Sign up ×
Mathematics Stack Exchange is a question and answer site for people studying math at any level and professionals in related fields. It's 100% free, no registration required.

Find k such that the function $f(x)=|x|^3$ is $C^{k}$ but not $C^{k+1}$

I am SO lost...any help would be appreciated

share|cite|improve this question

1 Answer 1

up vote 7 down vote accepted

Well, $$ f(x)= \begin{cases} x^3 &\text{if $x \geq 0$}\\ -x^3 &\text{if $x < 0$}. \end{cases} $$ So you are gluing two function at $x=0$: the derivatives of the two pieces are $3x^2$, $6x$, $6$, on the right, and $-3x^2$, $-6x$, $-6$ on the left. Higher derivatives are identically zero. Now the question is: how manu derivatives can you glue at zero, so that the gluing is continuous? The answer is not very difficult.

share|cite|improve this answer
Wow...I had a major brain fart there! Thanks for the clarification, I am embarrassed. – xc92 Apr 27 '14 at 11:37

Your Answer


By posting your answer, you agree to the privacy policy and terms of service.

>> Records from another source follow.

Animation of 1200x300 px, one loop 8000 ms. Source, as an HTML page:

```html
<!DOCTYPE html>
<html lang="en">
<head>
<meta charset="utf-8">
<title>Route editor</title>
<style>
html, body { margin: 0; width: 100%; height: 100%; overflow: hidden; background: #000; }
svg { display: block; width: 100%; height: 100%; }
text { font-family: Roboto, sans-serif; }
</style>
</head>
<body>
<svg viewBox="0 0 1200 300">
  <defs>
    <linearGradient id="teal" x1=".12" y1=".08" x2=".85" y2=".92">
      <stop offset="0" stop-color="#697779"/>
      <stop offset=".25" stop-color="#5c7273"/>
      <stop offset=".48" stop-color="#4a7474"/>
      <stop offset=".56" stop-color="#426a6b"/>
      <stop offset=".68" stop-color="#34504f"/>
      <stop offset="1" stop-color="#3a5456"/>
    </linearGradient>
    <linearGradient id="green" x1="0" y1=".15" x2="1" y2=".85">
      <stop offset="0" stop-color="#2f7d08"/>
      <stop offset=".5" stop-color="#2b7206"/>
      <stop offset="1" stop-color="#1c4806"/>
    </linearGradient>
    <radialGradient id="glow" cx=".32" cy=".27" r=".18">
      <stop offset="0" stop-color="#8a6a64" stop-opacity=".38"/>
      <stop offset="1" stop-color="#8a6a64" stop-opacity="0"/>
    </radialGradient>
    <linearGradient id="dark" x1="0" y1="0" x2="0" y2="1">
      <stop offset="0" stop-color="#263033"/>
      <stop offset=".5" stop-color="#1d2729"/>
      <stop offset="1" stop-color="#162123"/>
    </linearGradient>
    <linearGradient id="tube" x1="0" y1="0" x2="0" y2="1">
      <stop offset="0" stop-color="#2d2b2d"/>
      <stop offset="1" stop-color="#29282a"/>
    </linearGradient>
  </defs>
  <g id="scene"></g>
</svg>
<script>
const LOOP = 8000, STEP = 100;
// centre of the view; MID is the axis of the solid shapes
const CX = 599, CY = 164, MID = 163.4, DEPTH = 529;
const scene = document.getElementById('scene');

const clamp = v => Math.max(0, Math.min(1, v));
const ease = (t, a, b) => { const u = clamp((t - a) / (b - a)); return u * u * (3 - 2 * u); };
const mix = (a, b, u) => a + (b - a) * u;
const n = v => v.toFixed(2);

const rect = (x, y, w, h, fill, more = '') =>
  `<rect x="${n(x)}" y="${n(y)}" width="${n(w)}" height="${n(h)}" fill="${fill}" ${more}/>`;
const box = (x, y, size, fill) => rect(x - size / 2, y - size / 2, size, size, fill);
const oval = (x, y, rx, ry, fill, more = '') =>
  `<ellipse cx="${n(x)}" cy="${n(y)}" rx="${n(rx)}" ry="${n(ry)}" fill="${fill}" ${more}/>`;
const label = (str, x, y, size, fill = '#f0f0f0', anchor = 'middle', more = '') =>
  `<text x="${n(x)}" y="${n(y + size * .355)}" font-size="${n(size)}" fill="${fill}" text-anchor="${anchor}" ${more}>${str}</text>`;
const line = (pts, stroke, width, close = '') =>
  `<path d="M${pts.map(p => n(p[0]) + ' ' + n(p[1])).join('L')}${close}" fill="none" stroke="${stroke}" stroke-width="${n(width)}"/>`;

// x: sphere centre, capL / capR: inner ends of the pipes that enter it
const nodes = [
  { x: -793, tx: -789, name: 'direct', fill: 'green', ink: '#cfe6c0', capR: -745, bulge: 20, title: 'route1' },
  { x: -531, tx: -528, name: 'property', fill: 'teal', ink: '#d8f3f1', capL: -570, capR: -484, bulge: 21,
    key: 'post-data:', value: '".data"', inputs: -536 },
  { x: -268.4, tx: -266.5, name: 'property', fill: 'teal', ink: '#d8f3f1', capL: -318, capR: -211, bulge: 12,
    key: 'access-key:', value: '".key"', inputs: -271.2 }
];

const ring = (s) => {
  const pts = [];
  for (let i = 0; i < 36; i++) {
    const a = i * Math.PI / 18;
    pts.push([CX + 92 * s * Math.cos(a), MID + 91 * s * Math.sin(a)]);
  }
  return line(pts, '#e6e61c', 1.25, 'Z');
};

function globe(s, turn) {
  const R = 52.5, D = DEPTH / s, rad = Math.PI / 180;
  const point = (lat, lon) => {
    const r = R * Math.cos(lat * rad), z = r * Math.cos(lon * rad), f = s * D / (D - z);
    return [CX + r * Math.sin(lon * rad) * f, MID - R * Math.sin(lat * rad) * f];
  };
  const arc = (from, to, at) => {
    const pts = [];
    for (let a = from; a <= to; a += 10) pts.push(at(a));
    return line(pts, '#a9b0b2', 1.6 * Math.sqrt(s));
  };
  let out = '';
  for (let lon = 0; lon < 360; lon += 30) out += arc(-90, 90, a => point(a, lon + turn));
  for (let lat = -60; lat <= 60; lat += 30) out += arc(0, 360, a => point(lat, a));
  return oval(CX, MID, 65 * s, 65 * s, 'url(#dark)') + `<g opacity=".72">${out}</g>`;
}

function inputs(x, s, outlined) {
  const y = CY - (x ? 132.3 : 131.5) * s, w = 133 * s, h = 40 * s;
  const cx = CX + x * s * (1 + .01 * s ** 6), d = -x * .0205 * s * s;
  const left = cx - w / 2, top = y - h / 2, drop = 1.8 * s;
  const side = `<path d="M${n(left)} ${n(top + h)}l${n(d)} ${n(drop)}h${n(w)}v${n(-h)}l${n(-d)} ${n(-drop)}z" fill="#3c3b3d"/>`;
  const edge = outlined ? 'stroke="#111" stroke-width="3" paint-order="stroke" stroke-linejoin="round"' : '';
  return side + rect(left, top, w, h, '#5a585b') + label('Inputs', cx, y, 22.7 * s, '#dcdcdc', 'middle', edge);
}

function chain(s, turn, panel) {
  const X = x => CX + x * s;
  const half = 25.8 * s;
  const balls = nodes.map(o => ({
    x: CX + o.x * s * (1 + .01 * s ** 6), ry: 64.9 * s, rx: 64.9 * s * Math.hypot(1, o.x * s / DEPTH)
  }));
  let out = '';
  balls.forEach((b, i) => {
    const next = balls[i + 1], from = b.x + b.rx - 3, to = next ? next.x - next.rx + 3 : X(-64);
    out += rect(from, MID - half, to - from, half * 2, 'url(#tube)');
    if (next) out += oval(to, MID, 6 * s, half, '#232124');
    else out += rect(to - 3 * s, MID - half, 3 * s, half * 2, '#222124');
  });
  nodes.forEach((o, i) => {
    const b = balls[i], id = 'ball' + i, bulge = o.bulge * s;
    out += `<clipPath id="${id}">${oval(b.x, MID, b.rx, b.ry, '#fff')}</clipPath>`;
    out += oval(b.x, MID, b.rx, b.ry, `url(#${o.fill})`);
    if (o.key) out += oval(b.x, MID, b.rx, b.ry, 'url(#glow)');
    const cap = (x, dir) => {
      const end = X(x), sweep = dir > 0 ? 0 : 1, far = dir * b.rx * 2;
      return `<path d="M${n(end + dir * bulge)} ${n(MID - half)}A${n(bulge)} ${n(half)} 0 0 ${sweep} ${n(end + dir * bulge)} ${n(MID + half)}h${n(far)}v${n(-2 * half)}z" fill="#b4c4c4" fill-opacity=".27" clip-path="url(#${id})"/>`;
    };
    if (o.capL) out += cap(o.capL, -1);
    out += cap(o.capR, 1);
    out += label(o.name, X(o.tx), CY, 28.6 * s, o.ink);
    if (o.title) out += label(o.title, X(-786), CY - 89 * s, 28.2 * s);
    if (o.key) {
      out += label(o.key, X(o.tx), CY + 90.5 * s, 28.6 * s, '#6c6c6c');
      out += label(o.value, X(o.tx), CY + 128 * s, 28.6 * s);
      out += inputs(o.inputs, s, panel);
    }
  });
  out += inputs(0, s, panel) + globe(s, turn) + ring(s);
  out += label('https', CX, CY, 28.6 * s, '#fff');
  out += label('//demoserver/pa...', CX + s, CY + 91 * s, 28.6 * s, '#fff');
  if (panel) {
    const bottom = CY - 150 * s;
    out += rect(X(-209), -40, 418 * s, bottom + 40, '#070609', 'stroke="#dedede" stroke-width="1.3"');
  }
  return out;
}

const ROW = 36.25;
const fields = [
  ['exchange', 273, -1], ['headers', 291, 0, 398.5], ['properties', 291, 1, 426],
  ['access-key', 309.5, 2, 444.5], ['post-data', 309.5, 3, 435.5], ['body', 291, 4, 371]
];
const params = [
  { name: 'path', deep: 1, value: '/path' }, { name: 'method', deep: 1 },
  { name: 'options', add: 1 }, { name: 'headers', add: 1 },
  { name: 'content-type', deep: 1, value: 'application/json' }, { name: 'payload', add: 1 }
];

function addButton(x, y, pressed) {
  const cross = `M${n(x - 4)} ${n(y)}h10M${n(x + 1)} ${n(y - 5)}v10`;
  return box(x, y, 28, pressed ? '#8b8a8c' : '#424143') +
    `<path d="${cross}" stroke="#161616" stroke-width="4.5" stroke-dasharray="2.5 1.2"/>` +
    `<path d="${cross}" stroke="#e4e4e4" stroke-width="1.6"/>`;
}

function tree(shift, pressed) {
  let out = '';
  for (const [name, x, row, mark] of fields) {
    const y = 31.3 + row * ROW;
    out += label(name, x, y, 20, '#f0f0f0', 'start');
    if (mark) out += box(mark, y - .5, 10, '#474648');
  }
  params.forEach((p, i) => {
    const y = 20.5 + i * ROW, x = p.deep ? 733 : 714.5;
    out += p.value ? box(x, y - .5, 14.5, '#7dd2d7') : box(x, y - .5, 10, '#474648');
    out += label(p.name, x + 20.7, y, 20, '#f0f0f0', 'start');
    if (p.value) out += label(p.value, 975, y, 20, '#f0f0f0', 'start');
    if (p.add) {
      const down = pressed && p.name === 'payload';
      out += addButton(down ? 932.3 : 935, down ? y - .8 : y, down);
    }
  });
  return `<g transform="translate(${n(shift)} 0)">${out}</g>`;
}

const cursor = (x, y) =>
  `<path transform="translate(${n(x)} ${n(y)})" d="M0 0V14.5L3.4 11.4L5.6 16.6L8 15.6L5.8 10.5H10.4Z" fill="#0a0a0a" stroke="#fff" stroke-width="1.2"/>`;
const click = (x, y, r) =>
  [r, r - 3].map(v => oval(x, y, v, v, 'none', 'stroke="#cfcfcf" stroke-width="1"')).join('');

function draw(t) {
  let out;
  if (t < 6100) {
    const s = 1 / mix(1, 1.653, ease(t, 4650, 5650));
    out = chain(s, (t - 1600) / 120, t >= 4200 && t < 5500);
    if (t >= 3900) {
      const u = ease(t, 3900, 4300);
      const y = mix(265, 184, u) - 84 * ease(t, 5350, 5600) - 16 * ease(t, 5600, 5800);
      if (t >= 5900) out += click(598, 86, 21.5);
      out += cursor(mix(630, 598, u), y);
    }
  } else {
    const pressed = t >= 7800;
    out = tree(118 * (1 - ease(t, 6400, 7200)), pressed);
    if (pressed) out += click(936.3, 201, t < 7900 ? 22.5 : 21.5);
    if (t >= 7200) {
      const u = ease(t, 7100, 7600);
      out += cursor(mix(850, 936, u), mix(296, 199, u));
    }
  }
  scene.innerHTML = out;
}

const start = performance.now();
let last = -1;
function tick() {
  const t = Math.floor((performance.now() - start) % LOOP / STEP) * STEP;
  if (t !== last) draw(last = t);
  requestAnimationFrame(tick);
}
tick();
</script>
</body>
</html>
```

Not the answer you're looking for? Browse other questions tagged or ask your own question.